Headlights suddenly flew around the corner, the car almost hitting the stocky one, forcing him to jump back toward the sidewalk. I dove into the road -- this car was going to stop, or have to hit me. But the silver car unexpectedly fishtailed around, skidding to a stop with the passenger door open just a few feet from me.
"Get in," a furious voice commanded.
The car is Edward's, the voice is his own. Edward is furious at the men trying to rape Bella, but he's also upset with her for being a "magnet for trouble". This framing once again mirror's Rosalie's story, for Rosalie blames her own beauty for her rape, as if the one had anything to do with the other. In both cases, the narrative takes the responsibility from the guilty perpetrators and places it on the innocent victim who had little choice in their victimization: Rosalie did not choose to be beautiful and Bella did not choose to be clumsy.
Over the new few pages, it will be Edward's emotion, Edward's fury, that receives the bulk of the narrative attention. Bella's emotion is an afterthought, and when the afterthought comes it will turn out that she has nothing really to add. Her emotion is repressed in favor of Edward's. After all, Bella was only very nearly gang-raped for the first time in her life; Edward, on the other hand, was forced to struggle with his murderous impulses and barely restrained temper that has been with him for more than a century.

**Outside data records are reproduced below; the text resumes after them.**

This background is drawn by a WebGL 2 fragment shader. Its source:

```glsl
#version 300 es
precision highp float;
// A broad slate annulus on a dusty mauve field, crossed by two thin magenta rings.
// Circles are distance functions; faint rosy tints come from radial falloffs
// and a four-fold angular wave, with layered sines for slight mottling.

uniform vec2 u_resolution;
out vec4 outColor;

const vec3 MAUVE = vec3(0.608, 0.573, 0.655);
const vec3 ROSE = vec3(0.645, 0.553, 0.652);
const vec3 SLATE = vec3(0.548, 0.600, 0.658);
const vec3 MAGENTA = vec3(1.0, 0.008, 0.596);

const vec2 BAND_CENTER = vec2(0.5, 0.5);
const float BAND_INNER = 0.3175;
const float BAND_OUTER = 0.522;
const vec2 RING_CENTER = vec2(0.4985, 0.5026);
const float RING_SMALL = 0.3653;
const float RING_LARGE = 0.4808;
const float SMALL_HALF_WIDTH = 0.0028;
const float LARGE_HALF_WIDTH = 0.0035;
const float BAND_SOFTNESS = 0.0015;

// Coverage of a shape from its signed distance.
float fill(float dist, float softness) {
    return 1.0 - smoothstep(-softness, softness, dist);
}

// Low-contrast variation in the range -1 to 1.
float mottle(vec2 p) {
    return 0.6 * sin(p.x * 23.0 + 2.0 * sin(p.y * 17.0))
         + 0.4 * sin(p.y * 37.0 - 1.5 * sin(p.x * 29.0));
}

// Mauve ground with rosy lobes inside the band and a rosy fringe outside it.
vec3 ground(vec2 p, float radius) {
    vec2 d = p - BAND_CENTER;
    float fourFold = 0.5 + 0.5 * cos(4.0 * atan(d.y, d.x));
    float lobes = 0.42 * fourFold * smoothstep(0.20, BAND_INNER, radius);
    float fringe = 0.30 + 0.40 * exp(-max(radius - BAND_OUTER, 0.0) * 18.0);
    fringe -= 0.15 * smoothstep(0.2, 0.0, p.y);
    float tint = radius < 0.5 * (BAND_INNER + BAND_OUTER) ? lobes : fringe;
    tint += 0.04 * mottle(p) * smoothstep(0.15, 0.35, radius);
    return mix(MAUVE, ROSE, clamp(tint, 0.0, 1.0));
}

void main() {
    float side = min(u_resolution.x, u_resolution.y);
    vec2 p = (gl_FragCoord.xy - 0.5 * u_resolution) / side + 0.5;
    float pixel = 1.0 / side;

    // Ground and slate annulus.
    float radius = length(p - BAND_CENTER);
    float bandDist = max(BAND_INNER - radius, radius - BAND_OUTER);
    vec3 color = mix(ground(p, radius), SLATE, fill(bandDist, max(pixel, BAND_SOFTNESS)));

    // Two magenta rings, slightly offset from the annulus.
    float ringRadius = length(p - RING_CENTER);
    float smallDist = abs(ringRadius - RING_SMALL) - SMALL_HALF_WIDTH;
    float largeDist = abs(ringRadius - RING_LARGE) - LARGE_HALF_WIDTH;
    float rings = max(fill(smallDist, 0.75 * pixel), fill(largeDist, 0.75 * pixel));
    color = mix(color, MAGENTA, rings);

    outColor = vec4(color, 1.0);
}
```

I think we all know what's more important here. Edward certainly does.